Condition and remediation surveys may also identify other work that should be done on the building. Other problems may also become evident once remedial work has begun.

Having the owners retain a specialist in remediation practice such as an NZIBS Building Surveyor through the construction phase of the project is recommended, particularly for designers new to remediation projects.

When problems are identified, there is a duty of care to advise the owner of the extent of the problems.

Common defects

Examples of problems that may be identified include the following:


  • Lack of fire performance of intertenancy walls and floors or boundary walls (a fire report may be needed to address fire performance issues). 
  • Inadequate barrier heights and construction.
  • No handrails to stairs.
  • Presence of hazardous materials.


  • Inadequate bracing.
  • Structural hold-down connections missing.
  • Too-long spans of rafters, beams and lintels.
  • Undersized framing.
  • Rotten framing.
  • Joists or bearers that are not effectively supporting loadbearing walls or that are missing or altered.
  • Bolted connections in structural steel members that had never been tightened or are missing.
  • Corrosion of steel framing, fixings/flashings.
  • Other examples of poor construction.


  • High levels of subfloor moisture and a lack of subfloor ventilation. 
  • High levels of internal moisture – often due to a lack of ventilation and/or heating.
  • Failure of wet area waterproofing, particularly in tiled showers.
  • Plumbing leaks.
  • Failure of basement waterproofing.
  • Flashing details not following good practice (for example, a lack of cover or contacting surfaces).
  • Missing damp-proof membrane.


  • Stormwater or sewer drainage that is blocked, lacks fall or is missing completely.


  • Unconsented (or illegal) work that has been carried out on the property. 
  • Incorrect location of the building on the site. (This is a difficult problem to address – legal input will be required to adjust boundaries or create easements.)

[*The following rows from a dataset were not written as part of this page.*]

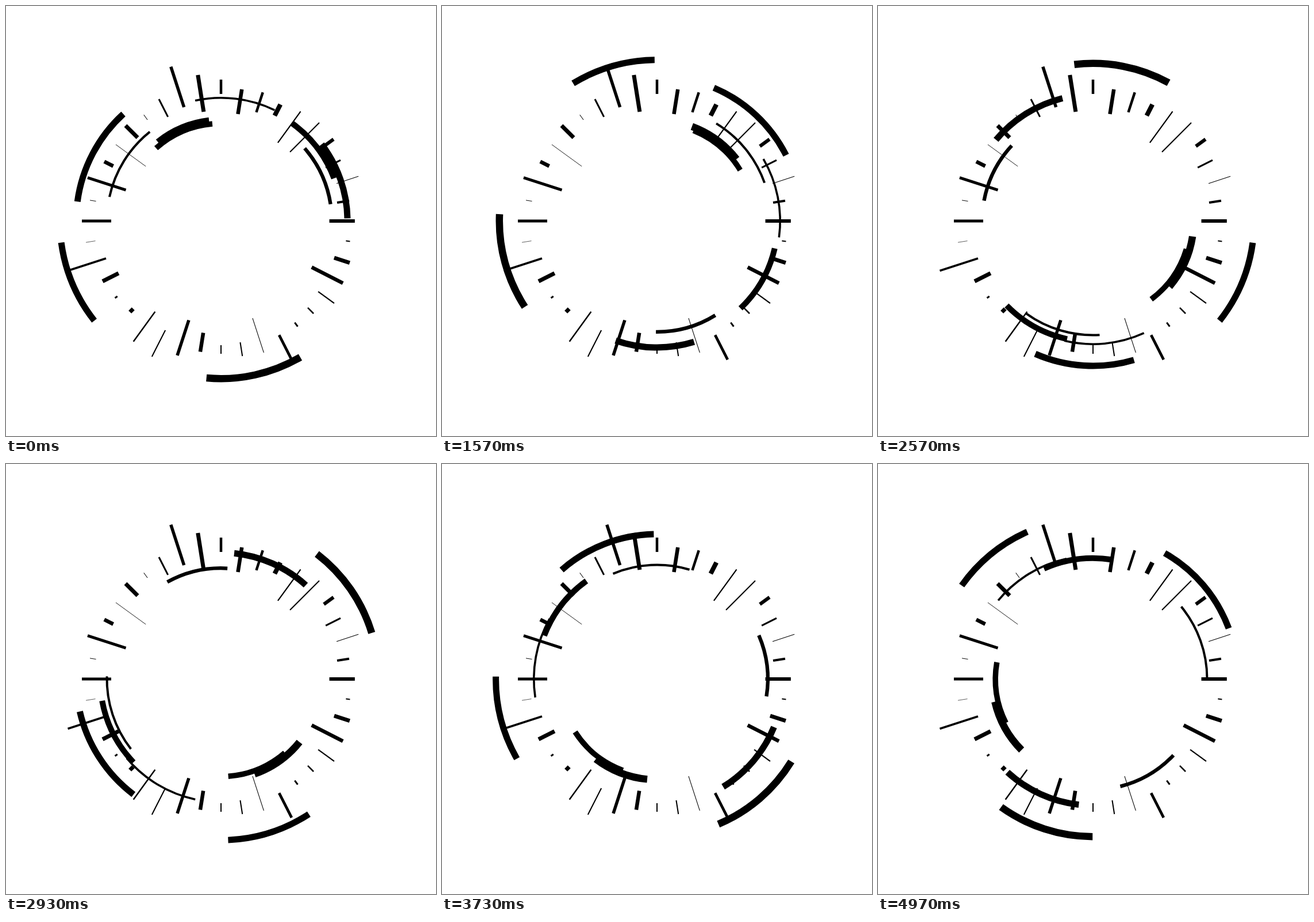
An HTML page that plays this animation: 748x748 px, repeating every 5.01 s.

```html
<!DOCTYPE html>
<html lang="en">
<head>
<meta charset="utf-8">
<title>Rotating arcs</title>
<style>
  html, body { margin: 0; width: 100%; height: 100%; overflow: hidden; background: #fff; }
  svg { display: block; width: 100vw; height: 100vh; fill: none; stroke: #000; }
</style>
</head>
<body>
<svg viewBox="-374 -374 748 748"><g id="ticks"></g><g id="arcs"></g></svg>
<script>
  const LOOP = 5010, STEPS = 150, RATE = 30 / 1000;

  // inner radius, outer radius, width; clockwise from the top
  const ticks = [
    [221, 246, 4.5], [188.4, 231.8, 6.5], [198.9, 235.3, 4.5], [205.7, 227.6, 8],
    [168.2, 235.6, 2.2], [169.7, 241.8, 2], [221.2, 242, 6], [204.4, 233.4, 3],
    [211.4, 251.4, 1], [204.5, 225.7, 4], [188.5, 232.8, 6], [220, 227.2, 2],
    [207, 235.4, 7], [177, 238, 6.5], [209, 243.4, 2.2], [213.5, 227.7, 2.5],
    [218.3, 227, 3], [222.7, 270.6, 4.7], [177.7, 240.8, 1], [213.6, 237.9, 2],
    [216, 231, 2], [197, 230.3, 6.5], [181.4, 246, 5.5], [213.3, 264.8, 2],
    [195, 259.2, 2.5], [216, 224, 7], [222.8, 228, 3], [200, 231.2, 7],
    [210.3, 280.2, 3.7], [221.2, 237.9, 0.6], [191, 242, 5], [220.2, 230.8, 0.9],
    [174, 244, 5], [210.4, 227.9, 6.5], [161.8, 226.2, 0.8], [205, 234.8, 7],
    [217.6, 228.4, 1], [203.3, 237.9, 3], [208.2, 282.2, 5.5], [192.4, 257.1, 7]
  ];

  // radius, width, start angle, span, total turn (degrees)
  const arcs = [
    [252, 11, 187.7, 39.9, 472],
    [280.4, 11, 141.8, 30.5, 433.7],
    [274.2, 12.5, 59.8, 35.5, 390.4],
    [210.2, 10, -53.9, 33.2, 300],
    [220, 11, -37.3, 36.1, 493.8],
    [192.8, 6.3, -41, 32.3, 444.5],
    [214.2, 3.6, -102.1, 37.9, 321.8],
    [175.2, 12.5, 231.4, 31.8, 263.8],
    [169.7, 9.5, 228.3, 36.6, 285],
    [198.5, 4, 192.2, 39.2, 488.5]
  ];

  function addPath(parent, d, width, angle) {
    const path = document.createElementNS("http://www.w3.org/2000/svg", "path");
    path.setAttribute("d", d);
    path.setAttribute("stroke-width", width);
    document.getElementById(parent).append(path);
    turn(path, angle);
    return path;
  }

  function turn(path, angle) {
    path.setAttribute("transform", `rotate(${angle})`);
  }

  ticks.forEach(([inner, outer, width], i) =>
    addPath("ticks", `M0 ${-inner}V${-outer}`, width, i * 360 / ticks.length));

  const paths = arcs.map(([r, width, start, span]) => {
    const a = span * Math.PI / 180;
    return addPath("arcs", `M${r} 0A${r} ${r} 0 0 1 ${r * Math.cos(a)} ${r * Math.sin(a)}`, width, start);
  });

  // The eased turn advances in discrete steps, then jumps back to the start.
  function draw(time) {
    const step = Math.min(STEPS - 1, Math.floor((time % LOOP + 3.4) * RATE));
    const ease = (1 - Math.cos(Math.PI * step / STEPS)) / 2;
    arcs.forEach(([, , start, , total], i) => turn(paths[i], start + total * ease));
  }

  const begin = performance.now();
  function tick() {
    draw(performance.now() - begin);
    requestAnimationFrame(tick);
  }
  tick();
</script>
</body>
</html>
```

  • Lack of acoustic performance of intertenancy walls and floors.
  • A material that has reached the end of its serviceable life.
  • A general lack of maintenance/repair, for example, blocked downpipes, paintwork in poor condition.

Back to top

What to consider

The ability or need to undertake this work will be influenced by:

  • whether the work is legally required – where a building is deemed by the BCA to be structurally unsafe or unsanitary, there is a statutory obligation to remedy the situation
  • the owner's circumstances - do they have the resources and the will to do work that is discretionary and not legally required?
  • whether the work is considered essential or desirable - a leaking bathroom or shower may fall into this category depending on the level of damage caused 
  • a positive assessment of the costs of doing the work versus the benefits gained - in some cases, it is difficult to assign a dollar value to a benefit such as a warmer house in the case of installation of double glazing
  • the age of the building - for example, insulation in a 2 or 3-year-old building should be close to current minimums while a building that is more than 5 years old is likely to be insulated to standards current at the time, which were lower, and therefore the benefit of doing the upgrade is greater
  • the condition of the building - has maintenance been deferred for some time?
  • the current (realistic) selling price of the building and the estimated selling price once repaired, estimated for each of the repair options – is completing the additional work going to be financially viable? 

Updated: 9 September 2014